Reagent Free Electrochemical-Based Detection of Silver Ions at Interdigitated Micro Electrodes Using in Situ pH Control
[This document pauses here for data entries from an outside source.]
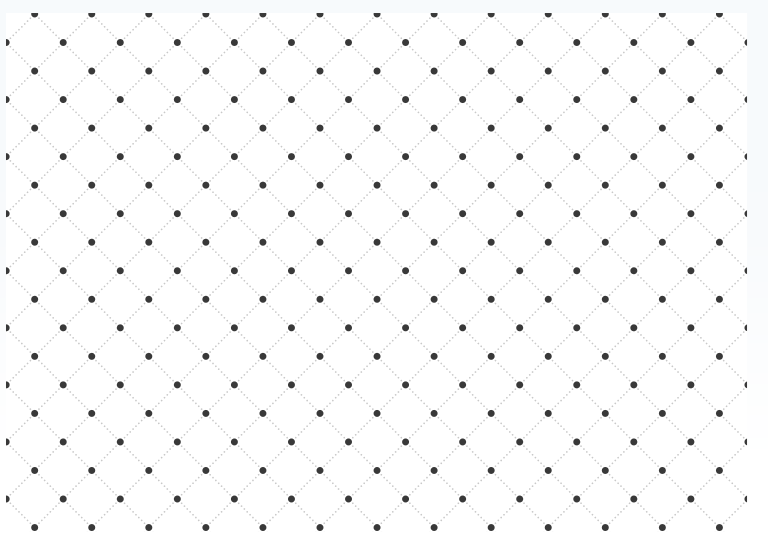
Reproduce this pattern procedurally as a Shadertoy shader.

```glsl
const vec3 WHITE = vec3(1.0);
const vec3 MARGIN_TINT = vec3(0.970, 0.979, 0.988);
const vec3 KNOT_COLOR = vec3(0.225);
const vec3 STITCH_COLOR = vec3(0.79);

// Lengths are fractions of the canvas width
const float PERIOD = 0.0743;
const float KNOT_RADIUS = 0.0045;
const float STITCH_RADIUS = 0.00105;
const float STITCHES_PER_SIDE = 10.0;
const vec2 LATTICE_ORIGIN = vec2(0.0080, 0.6582);
const vec2 PANEL_MIN = vec2(0.0078, 0.0220);
const vec2 PANEL_MAX = vec2(0.9727, 0.6966);

float coverage(float dist, float pixel) {
    return clamp(0.5 - dist / pixel, 0.0, 1.0);
}

float boxDistance(vec2 p, vec2 lo, vec2 hi) {
    vec2 d = max(lo - p, p - hi);
    return max(d.x, d.y);
}

// Distance to small dots strung along the lines across == 0
float stitchDistance(float across, float along, float side, float count, float radius) {
    float nearest = (fract(along * count) - 0.5) / count;
    return length(vec2(across, nearest)) * side - radius;
}

void mainImage(out vec4 fragColor, in vec2 fragCoord) {
    float pixel = 1.0 / iResolution.x;
    vec2 p = fragCoord * pixel;

    // Diagonal lattice: knots fall on whole numbers
    vec2 q = p - LATTICE_ORIGIN;
    vec2 lattice = vec2(q.x + q.y, q.x - q.y) / PERIOD;
    vec2 cell = lattice - round(lattice);
    float side = PERIOD * inversesqrt(2.0);

    // Dotted diamonds with round knots at the crossings
    float stitches = min(
        stitchDistance(cell.x, cell.y, side, STITCHES_PER_SIDE, STITCH_RADIUS),
        stitchDistance(cell.y, cell.x, side, STITCHES_PER_SIDE, STITCH_RADIUS));
    float knots = length(cell) * side - KNOT_RADIUS;
    vec3 panel = mix(WHITE, STITCH_COLOR, coverage(stitches, pixel));
    panel = mix(panel, KNOT_COLOR, coverage(knots, pixel));

    // Pale margin that fades out toward the bottom
    vec3 margin = mix(WHITE, MARGIN_TINT, smoothstep(0.06, 0.50, p.y));
    float inside = coverage(boxDistance(p, PANEL_MIN, PANEL_MAX), pixel);
    fragColor = vec4(mix(margin, panel, inside), 1.0);
}
```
Silver ions, the most toxic form of silver, can be present in drinking water due to their release from silver nanoparticles which are widely used in consumer products. Due to their adverse health effects, a quick portable approach for detection in drinking water is needed. Herein we report on the development of an electrochemical sensor for silver ions detection in tap water using linear sweep voltammetry with in situ pH control; enabled by closely space interdigitated electrode arrays. The in situ pH control approach, allows the pH of a test solution to be tailored to pH 3 thereby eliminating the current need for acid addition. A calibration curve between 0.2 - 10 µM was established for silver detection in sodium acetate when 1.25 V and 1.65 V was applied at the protonator electrode during deposition and stripping, respectively, as a proof of concept study. For the final application in tap water, 1.65 V was applied at the protonator electrode during deposition and stripping. The chlorine ions, present in tap water as a consequence of the disinfection process, facilitated the silver detection and no additional electrolyte had to be added. Combination of complexation of silver ions with chlorine coupled with in situ pH control resulted in linear calibration range between 0.25 and 2 µM in tap water without the need for acidification.